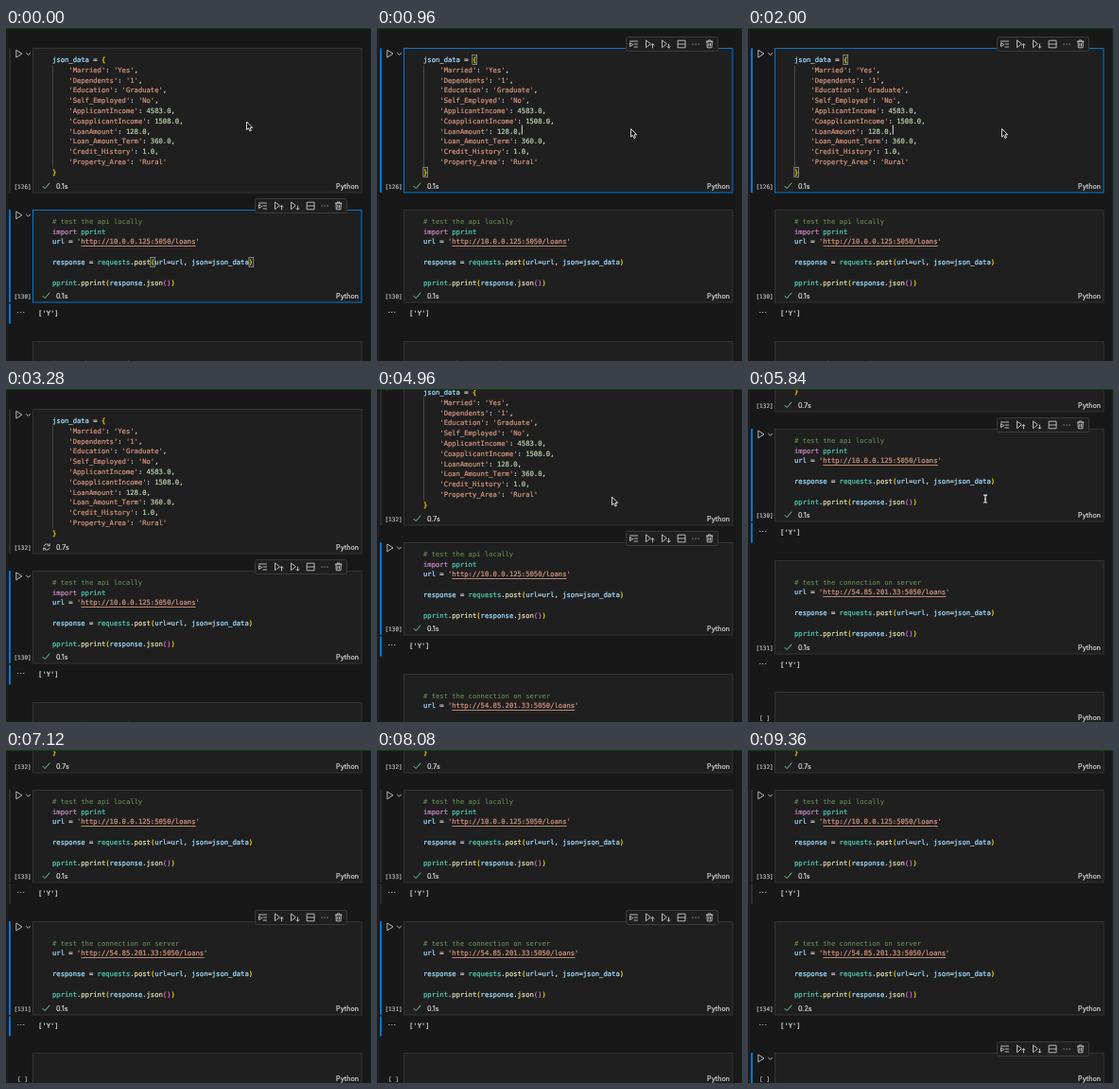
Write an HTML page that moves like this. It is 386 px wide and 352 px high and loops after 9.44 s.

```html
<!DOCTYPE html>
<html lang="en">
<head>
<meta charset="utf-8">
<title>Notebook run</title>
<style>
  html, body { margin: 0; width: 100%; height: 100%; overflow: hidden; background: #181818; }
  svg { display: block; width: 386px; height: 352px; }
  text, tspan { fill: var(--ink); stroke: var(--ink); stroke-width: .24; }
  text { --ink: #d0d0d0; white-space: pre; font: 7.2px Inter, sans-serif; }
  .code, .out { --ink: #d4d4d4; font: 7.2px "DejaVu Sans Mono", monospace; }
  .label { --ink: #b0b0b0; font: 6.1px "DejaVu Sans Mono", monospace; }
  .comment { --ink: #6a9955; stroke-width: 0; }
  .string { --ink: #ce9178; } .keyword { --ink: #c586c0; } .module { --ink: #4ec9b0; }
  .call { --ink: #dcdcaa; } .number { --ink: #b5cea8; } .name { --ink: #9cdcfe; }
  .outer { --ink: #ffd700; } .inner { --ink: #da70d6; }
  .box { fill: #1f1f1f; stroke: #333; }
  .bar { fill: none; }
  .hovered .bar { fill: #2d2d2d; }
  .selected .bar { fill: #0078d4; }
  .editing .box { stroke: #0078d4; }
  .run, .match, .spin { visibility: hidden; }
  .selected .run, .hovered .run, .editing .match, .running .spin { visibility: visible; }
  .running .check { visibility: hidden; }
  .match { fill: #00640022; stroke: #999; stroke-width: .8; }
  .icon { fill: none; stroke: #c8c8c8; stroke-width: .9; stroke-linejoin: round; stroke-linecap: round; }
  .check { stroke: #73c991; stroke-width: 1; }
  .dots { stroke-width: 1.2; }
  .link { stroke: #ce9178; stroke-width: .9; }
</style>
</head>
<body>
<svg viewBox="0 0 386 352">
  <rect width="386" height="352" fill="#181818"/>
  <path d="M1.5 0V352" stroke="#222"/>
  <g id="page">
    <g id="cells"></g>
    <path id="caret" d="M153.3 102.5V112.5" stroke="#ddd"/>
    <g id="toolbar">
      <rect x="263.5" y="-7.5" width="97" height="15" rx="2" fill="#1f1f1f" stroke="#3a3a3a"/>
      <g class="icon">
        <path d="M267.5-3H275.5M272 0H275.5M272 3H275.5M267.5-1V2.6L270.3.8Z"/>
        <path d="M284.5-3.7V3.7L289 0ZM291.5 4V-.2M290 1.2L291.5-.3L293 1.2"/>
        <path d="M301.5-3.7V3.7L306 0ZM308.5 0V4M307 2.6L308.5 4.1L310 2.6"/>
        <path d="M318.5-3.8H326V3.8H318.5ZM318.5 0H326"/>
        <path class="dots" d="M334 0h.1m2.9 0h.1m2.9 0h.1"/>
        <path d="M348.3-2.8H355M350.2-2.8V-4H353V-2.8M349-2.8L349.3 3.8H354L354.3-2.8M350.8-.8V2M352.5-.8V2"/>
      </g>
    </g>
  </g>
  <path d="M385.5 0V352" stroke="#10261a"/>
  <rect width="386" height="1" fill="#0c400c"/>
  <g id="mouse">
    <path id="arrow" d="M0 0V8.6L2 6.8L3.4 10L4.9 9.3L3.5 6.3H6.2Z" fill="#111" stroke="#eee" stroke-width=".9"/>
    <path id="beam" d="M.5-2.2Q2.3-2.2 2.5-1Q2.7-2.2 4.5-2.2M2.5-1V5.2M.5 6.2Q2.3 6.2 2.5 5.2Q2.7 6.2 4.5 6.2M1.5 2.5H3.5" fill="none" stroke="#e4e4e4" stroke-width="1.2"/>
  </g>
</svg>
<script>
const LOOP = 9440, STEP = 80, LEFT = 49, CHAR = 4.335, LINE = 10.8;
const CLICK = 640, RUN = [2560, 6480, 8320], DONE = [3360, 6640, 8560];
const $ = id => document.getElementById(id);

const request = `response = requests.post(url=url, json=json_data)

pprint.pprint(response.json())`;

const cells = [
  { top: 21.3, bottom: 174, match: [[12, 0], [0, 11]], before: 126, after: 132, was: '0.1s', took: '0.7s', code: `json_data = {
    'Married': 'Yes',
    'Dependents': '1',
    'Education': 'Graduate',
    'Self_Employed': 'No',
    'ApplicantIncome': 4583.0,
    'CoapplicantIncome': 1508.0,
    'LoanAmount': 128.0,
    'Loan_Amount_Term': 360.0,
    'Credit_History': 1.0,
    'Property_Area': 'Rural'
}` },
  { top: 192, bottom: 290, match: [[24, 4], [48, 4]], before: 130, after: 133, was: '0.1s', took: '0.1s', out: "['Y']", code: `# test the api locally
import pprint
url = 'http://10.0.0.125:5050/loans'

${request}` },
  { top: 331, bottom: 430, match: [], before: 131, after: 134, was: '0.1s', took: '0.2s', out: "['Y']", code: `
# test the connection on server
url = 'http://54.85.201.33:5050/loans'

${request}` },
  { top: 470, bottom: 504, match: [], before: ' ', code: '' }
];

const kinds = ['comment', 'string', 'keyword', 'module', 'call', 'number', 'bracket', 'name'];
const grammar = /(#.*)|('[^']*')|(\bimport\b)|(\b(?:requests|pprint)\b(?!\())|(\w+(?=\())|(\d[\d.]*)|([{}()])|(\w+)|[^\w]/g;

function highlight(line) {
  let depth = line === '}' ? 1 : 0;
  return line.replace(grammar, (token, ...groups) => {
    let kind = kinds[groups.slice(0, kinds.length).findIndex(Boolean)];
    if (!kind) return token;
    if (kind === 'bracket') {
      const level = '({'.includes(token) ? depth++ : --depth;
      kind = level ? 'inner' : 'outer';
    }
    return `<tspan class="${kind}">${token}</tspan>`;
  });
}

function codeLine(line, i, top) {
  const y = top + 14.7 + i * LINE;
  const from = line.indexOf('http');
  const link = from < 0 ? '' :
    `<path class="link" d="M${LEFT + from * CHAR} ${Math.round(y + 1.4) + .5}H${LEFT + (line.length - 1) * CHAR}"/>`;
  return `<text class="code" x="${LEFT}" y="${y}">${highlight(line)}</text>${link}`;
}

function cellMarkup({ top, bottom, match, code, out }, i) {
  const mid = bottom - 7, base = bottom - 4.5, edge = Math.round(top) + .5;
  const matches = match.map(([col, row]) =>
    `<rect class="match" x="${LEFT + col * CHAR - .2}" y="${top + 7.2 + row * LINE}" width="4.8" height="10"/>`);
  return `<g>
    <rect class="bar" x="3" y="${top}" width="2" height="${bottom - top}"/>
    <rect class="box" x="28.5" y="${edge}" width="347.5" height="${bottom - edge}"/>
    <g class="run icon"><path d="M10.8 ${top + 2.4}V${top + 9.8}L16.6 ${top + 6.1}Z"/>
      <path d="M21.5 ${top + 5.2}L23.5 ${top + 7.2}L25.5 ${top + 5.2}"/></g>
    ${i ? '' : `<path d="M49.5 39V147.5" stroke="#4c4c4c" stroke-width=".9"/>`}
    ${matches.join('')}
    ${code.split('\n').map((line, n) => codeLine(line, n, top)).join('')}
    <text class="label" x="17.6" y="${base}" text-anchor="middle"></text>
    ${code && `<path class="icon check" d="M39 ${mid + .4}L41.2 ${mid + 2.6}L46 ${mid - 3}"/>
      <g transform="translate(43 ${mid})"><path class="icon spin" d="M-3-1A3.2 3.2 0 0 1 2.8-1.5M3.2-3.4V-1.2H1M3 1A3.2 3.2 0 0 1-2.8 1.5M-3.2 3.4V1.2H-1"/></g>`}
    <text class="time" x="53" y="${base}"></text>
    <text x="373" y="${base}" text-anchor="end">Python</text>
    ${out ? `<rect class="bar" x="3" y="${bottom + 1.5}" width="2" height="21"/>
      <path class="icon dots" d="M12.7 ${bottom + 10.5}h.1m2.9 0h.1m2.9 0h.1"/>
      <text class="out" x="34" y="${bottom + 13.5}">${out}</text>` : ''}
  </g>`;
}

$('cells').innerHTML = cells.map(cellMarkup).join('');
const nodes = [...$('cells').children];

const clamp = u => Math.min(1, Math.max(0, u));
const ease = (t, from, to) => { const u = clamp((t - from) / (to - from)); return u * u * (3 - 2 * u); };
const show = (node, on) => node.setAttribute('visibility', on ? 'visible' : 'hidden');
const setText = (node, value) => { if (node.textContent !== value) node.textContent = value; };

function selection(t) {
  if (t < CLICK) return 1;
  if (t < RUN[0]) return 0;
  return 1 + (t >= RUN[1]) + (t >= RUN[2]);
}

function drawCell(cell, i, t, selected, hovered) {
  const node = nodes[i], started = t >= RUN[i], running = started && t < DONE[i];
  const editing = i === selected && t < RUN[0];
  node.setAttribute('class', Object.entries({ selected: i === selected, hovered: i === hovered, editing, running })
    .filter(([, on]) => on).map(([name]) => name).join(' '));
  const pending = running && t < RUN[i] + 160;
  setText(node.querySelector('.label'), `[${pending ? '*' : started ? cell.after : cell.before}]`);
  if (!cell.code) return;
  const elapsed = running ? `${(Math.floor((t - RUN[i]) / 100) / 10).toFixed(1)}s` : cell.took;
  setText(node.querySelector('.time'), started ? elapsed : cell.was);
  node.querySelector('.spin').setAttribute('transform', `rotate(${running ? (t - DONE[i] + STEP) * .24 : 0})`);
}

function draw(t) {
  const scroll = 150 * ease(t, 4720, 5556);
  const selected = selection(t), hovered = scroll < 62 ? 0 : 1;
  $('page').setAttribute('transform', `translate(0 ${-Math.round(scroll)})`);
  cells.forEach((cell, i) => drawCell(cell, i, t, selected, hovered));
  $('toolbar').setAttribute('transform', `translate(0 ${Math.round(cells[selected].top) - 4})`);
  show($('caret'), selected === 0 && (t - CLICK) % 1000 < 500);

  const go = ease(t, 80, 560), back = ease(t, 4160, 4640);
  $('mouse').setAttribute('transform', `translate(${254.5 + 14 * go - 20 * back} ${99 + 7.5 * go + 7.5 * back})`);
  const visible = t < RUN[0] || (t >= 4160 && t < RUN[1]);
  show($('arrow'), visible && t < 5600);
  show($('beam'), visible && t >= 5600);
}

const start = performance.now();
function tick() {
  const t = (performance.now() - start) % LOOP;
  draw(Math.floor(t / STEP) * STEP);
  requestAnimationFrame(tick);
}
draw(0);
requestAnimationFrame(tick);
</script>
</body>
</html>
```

§ **Exercise description**: Establish how many lines of the material above hold the word "rect". Nothing but the count should be returned.

§ **Task response**: 7